Records drawn from a dataset:
········

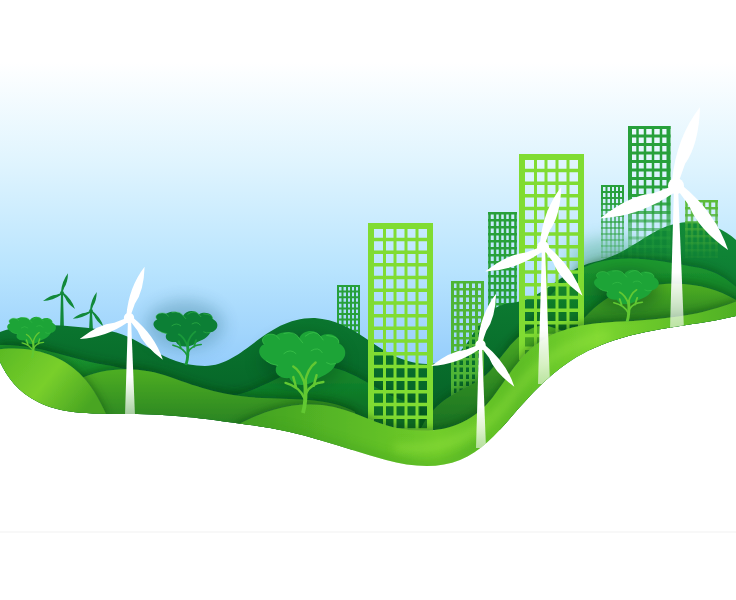
<!DOCTYPE html>
<html lang="en">
<head>
<meta charset="utf-8">
<title>Green city landscape</title>
<style>
:root {
  --paper: #ffffff;
  --sky: #a9dcfd;
  --lime: #80dc32;
  --leaf: #4fb536;
  --emerald: #27a03b;
  --forest: #12893a;
  --canopy: #1da437;
  --canopy-deep: #0c7f35;
  --trunk: #62c832;
}
html, body { margin: 0; background: var(--paper); overflow: hidden; }
.scene { display: block; width: 736px; height: 600px; }
.tower { fill: none; }
.lime { stroke: var(--lime); }
.leaf { stroke: var(--leaf); }
.emerald { stroke: var(--emerald); }
.faded { stroke: url(#tower-fade); }
.faded-leaf { stroke: url(#tower-fade-leaf); }
.white { fill: var(--paper); }
.dark { fill: var(--forest); }
.tree { fill: var(--canopy); stroke: var(--trunk); }
.tree-deep { fill: var(--canopy-deep); stroke: #1a9a3a; }
</style>
</head>
<body>
<svg class="scene" viewBox="0 0 736 600" role="img" aria-label="Paper cut landscape of green hills with wind turbines, trees and city towers">
  <defs>
    <linearGradient id="sky" x1="0" y1="0" x2="0" y2="1">
      <stop offset="0" stop-color="#fff"/>
      <stop offset=".32" stop-color="#dff4fe"/>
      <stop offset=".65" stop-color="#b8e4fe"/>
      <stop offset="1" stop-color="#8fc9fb"/>
    </linearGradient>
    <linearGradient id="tower-fade" gradientUnits="userSpaceOnUse" x1="0" y1="195" x2="0" y2="262">
      <stop offset="0" stop-color="#27a03b"/>
      <stop offset="1" stop-color="#27a03b" stop-opacity=".1"/>
    </linearGradient>
    <linearGradient id="tower-fade-leaf" gradientUnits="userSpaceOnUse" x1="0" y1="205" x2="0" y2="260">
      <stop offset="0" stop-color="#5cbb3a"/>
      <stop offset="1" stop-color="#2f9a35" stop-opacity=".1"/>
    </linearGradient>
    <linearGradient id="hill-back" x1="0" y1="0" x2="0" y2="1">
      <stop offset="0" stop-color="#118a38"/>
      <stop offset="1" stop-color="#045f25"/>
    </linearGradient>
    <linearGradient id="hill-forest" x1="0" y1="0" x2="0" y2="1">
      <stop offset="0" stop-color="#1f9a2f"/>
      <stop offset=".6" stop-color="#0b7527"/>
      <stop offset="1" stop-color="#066021"/>
    </linearGradient>
    <linearGradient id="hill-mid" x1="0" y1="0" x2="0" y2="1">
      <stop offset="0" stop-color="#4eae24"/>
      <stop offset="1" stop-color="#176f20"/>
    </linearGradient>
    <linearGradient id="hill-front-left" x1="0" y1="0" x2="1" y2=".5">
      <stop offset="0" stop-color="#58b823"/>
      <stop offset=".55" stop-color="#79cf2c"/>
      <stop offset="1" stop-color="#48a521"/>
    </linearGradient>
    <linearGradient id="hill-front" gradientUnits="userSpaceOnUse" x1="240" y1="0" x2="736" y2="0">
      <stop offset="0" stop-color="#3f9f22"/>
      <stop offset=".18" stop-color="#55b525"/>
      <stop offset=".4" stop-color="#72cd2a"/>
      <stop offset=".56" stop-color="#5dbd27"/>
      <stop offset=".72" stop-color="#7bd62f"/>
      <stop offset="1" stop-color="#4fb024"/>
    </linearGradient>
    <linearGradient id="pole-fade" x1="0" y1="0" x2="0" y2="1">
      <stop offset=".6" stop-color="#fff"/>
      <stop offset="1" stop-color="#fff" stop-opacity=".55"/>
    </linearGradient>
    <filter id="paper-shadow" x="-20%" y="-30%" width="140%" height="160%">
      <feDropShadow dx="0" dy="-2" stdDeviation="5" flood-color="#043d16" flood-opacity=".5"/>
    </filter>
    <filter id="haze" x="-50%" y="-50%" width="200%" height="200%"><feGaussianBlur stdDeviation="8"/></filter>
    <filter id="edge-glow" x="-10%" y="-30%" width="120%" height="160%"><feGaussianBlur stdDeviation="5"/></filter>
    <path id="blade" d="M-4-5Q0-48 24-79Q23-42 9-22L3-5Z"/>
    <g id="rotor">
      <use href="#blade"/>
      <use href="#blade" transform="rotate(124)"/>
      <use href="#blade" transform="rotate(230)"/>
      <circle r="8"/>
    </g>
    <g id="tree">
      <path stroke="none" d="M-27-49C-47-54-49-67-40-71C-46-78-35-84-28-80C-20-86-7-83-4-77C0-86 13-87 18-79C27-85 38-79 37-72C48-66 44-53 34-51C29-39 17-38 12-33C2-27-10-27-14-36C-24-35-31-41-27-49Z"/>
      <path fill="none" stroke="#3fc44c" stroke-width="1" opacity=".75" d="M-40-71C-46-78-35-84-28-80L-24-76M-20-82Q-8-85-4-77L0-72M2-79Q12-87 18-79L21-75M24-80Q38-79 37-72M-20-61Q-13-67-7-61M8-64Q16-69 20-62M-26-49Q-34-50-38-54M34-51Q28-49 24-52"/>
      <path fill="none" stroke-width="4" d="M0 0Q4-14 2-34"/>
      <path fill="none" stroke-width="2.5" stroke-linecap="round" d="M2-14Q-3-27-18-31M3-20Q8-31 21-32M2-30Q-3-44-10-48M2-32Q5-46 13-52M-7-26L-10-37M11-28L14-39"/>
    </g>
    <clipPath id="land">
      <path d="M0 0H736V316C700 325 655 327 615 340C575 353 553 372 530 396C507 420 490 447 460 460C438 469 412 467 386 460C340 447 300 431 250 425C200 418 170 414 130 414C85 414 60 413 38 402C18 392 7 377 0 362Z"/>
    </clipPath>
  </defs>

  <rect width="736" height="600" fill="#fff"/>

  <g id="landscape" clip-path="url(#land)">
    <rect id="sky-wash" y="62" width="736" height="320" fill="url(#sky)"/>

    <g id="distant-turbines" class="dark">
      <path d="M61 293H63L64 331H60ZM90 311H92L93 331H89Z"/>
      <use href="#rotor" transform="translate(62 293) scale(.25)"/>
      <use href="#rotor" transform="translate(91 311) scale(.24)"/>
    </g>

    <g id="small-tower" class="tower emerald">
      <path stroke-width="2" d="M338 285V348M342.5 285V348M347 285V348M351 285V348M355 285V348M359 285V348"/>
      <path stroke-width="23" stroke-dasharray="2 3.6" d="M348.500 285V348"/>
    </g>
    <g id="tall-tower-behind" class="tower emerald">
      <path stroke-width="2.5" d="M489.500 212V310M495 212V310M500 212V310M505 212V310M510 212V310M515.500 212V310"/>
      <path stroke-width="29" stroke-dasharray="2.500 4.500" d="M502.500 212V310"/>
    </g>

    <g id="back-hills">
      <ellipse cx="610" cy="258" rx="40" ry="20" fill="#2f9a68" opacity=".35" filter="url(#haze)"/>
      <path fill="url(#hill-back)" d="M0 332C30 320 75 326 110 331C145 338 160 365 205 366C245 365 265 317 315 318C355 321 375 352 408 361C425 366 440 365 455 355C475 343 478 307 510 303C545 300 560 270 594 262C635 253 650 224 688 222C710 222 725 230 736 240V430H0Z"/>
    </g>

    <g id="skyline-right">
      <g class="tower faded">
        <path stroke-width="2" d="M602 185V258M606.500 185V258M611 185V258M615 185V258M619 185V258M623 185V258"/>
        <path stroke-width="23" stroke-dasharray="2 4" d="M612.500 185V258"/>
      </g>
      <g class="tower faded">
        <path stroke-width="4" d="M630 126V260M668.500 126V260"/>
        <path stroke-width="2.500" d="M637.500 126V260M645 126V260M653 126V260M661 126V260"/>
        <path stroke-width="42" stroke-dasharray="3 5.500" d="M649.500 126V260"/>
      </g>
      <g class="tower faded-leaf">
        <path stroke-width="2.500" d="M686.500 200V258M692 200V258M698 200V258M704 200V258M710 200V258M716.500 200V258"/>
        <path stroke-width="33" stroke-dasharray="2.500 4.500" d="M701.500 200V258"/>
      </g>
    </g>

    <g id="forest-hills" filter="url(#paper-shadow)">
      <path fill="url(#hill-forest)" d="M520 340C545 300 565 272 595 263C630 253 665 262 700 268C718 272 728 280 736 287V350H510Z"/>
      <path fill="url(#hill-forest)" d="M0 345C40 344 70 360 112 366C155 374 180 398 222 397C262 395 290 362 328 367C360 371 385 400 420 405V440H0Z"/>
    </g>

    <g id="valley-tower" class="tower leaf">
      <path stroke-width="3" d="M452.500 281V398M458 281V398M464.500 281V398M470.500 281V398M476.500 281V398M482.500 281V398"/>
      <path stroke-width="33" stroke-dasharray="2.500 4.500" d="M467.500 281V398"/>
    </g>

    <g id="mid-hills" filter="url(#paper-shadow)">
      <path fill="url(#hill-mid)" d="M575 330C600 295 625 287 655 285C690 281 715 288 736 300V340H570Z"/>
      <path fill="url(#hill-mid)" d="M420 430C440 390 470 392 490 371C510 346 520 328 545 325L590 340L500 430Z"/>
      <path fill="url(#hill-mid)" d="M75 381C105 366 140 366 170 377C200 388 225 396 262 398C300 400 330 398 355 412V450H80Z"/>
    </g>

    <g id="main-towers" class="tower lime">
      <path stroke-width="6" d="M371 223V436M430 223V436M522 154V360M581 154V360"/>
      <path stroke-width="3" d="M384.500 223V436M395 223V436M406 223V436M417 223V436M535.500 154V360M546 154V360M557 154V360M568 154V360"/>
      <path stroke-width="65" stroke-dasharray="3.500 9.200" d="M400.500 225V436M551.500 156V360"/>
      <path stroke-width="6" d="M368 226H433M519 157H584"/>
    </g>

    <g id="front-hills" filter="url(#paper-shadow)">
      <path fill="url(#hill-front-left)" d="M-5 350C35 344 65 358 82 376C95 390 101 404 108 418H-5Z"/>
      <path fill="url(#hill-front)" d="M235 426C265 410 292 402 322 405C355 409 375 426 408 430C445 434 473 423 493 397C513 370 522 351 548 337C580 320 615 323 645 320C685 317 710 312 740 300V480H235Z"/>
    </g>
    <path id="hill-highlight" fill="none" stroke="#9be845" stroke-width="7" opacity=".5" filter="url(#edge-glow)" d="M395 448C450 452 487 430 512 396C537 362 565 344 610 335"/>
    <path id="hill-lower-shade" fill="none" stroke="#3c9f1f" stroke-width="8" opacity=".45" filter="url(#edge-glow)" d="M265 428C310 431 350 453 420 466C450 466 470 453 485 440"/>

    <g id="trees">
      <ellipse cx="185" cy="325" rx="39" ry="25" fill="#266b82" opacity=".3" filter="url(#haze)"/>
      <use class="tree" href="#tree" transform="translate(32 358) scale(.55 .49)"/>
      <use class="tree-deep" href="#tree" transform="translate(186 365) scale(.72 .64)"/>
      <ellipse cx="302" cy="361" rx="42" ry="27" fill="#043d16" opacity=".35" filter="url(#haze)"/>
      <use class="tree" href="#tree" transform="translate(303 413) scale(.97)"/>
      <ellipse cx="627" cy="290" rx="32" ry="19" fill="#043d16" opacity=".4" filter="url(#haze)"/>
      <use class="tree" href="#tree" transform="translate(627 322) scale(.73 .62)"/>
    </g>

    <g id="turbines" class="white">
      <polygon fill="url(#pole-fade)" points="128,318 131,318 135,416 125,416"/>
      <use href="#rotor" transform="translate(129 318) scale(.65)"/>
      <polygon fill="url(#pole-fade)" points="479,345 482,345 486,448 476,448"/>
      <use href="#rotor" transform="translate(480.500 345) scale(.65)"/>
      <polygon fill="url(#pole-fade)" points="542,247 545,247 550,384 538,384"/>
      <use href="#rotor" transform="translate(543 247) scale(.76)"/>
      <polygon fill="url(#pole-fade)" points="674,186 678,186 684,330 670,330"/>
      <use href="#rotor" transform="translate(676 186)"/>
    </g>
  </g>

  <line id="footer-rule" x1="0" y1="532" x2="736" y2="532" stroke="#f1f1f1"/>
</svg>
</body>
</html>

········

• What to do
Up to and including the line with "var(--canopy); stroke: var(--trunk);", repeat every line from the top of the entries exactly, but not the pictures.

• Task response
<!DOCTYPE html>
<html lang="en">
<head>
<meta charset="utf-8">
<title>Green city landscape</title>
<style>
:root {
  --paper: #ffffff;
  --sky: #a9dcfd;
  --lime: #80dc32;
  --leaf: #4fb536;
  --emerald: #27a03b;
  --forest: #12893a;
  --canopy: #1da437;
  --canopy-deep: #0c7f35;
  --trunk: #62c832;
}
html, body { margin: 0; background: var(--paper); overflow: hidden; }
.scene { display: block; width: 736px; height: 600px; }
.tower { fill: none; }
.lime { stroke: var(--lime); }
.leaf { stroke: var(--leaf); }
.emerald { stroke: var(--emerald); }
.faded { stroke: url(#tower-fade); }
.faded-leaf { stroke: url(#tower-fade-leaf); }
.white { fill: var(--paper); }
.dark { fill: var(--forest); }
.tree { fill: var(--canopy); stroke: var(--trunk); }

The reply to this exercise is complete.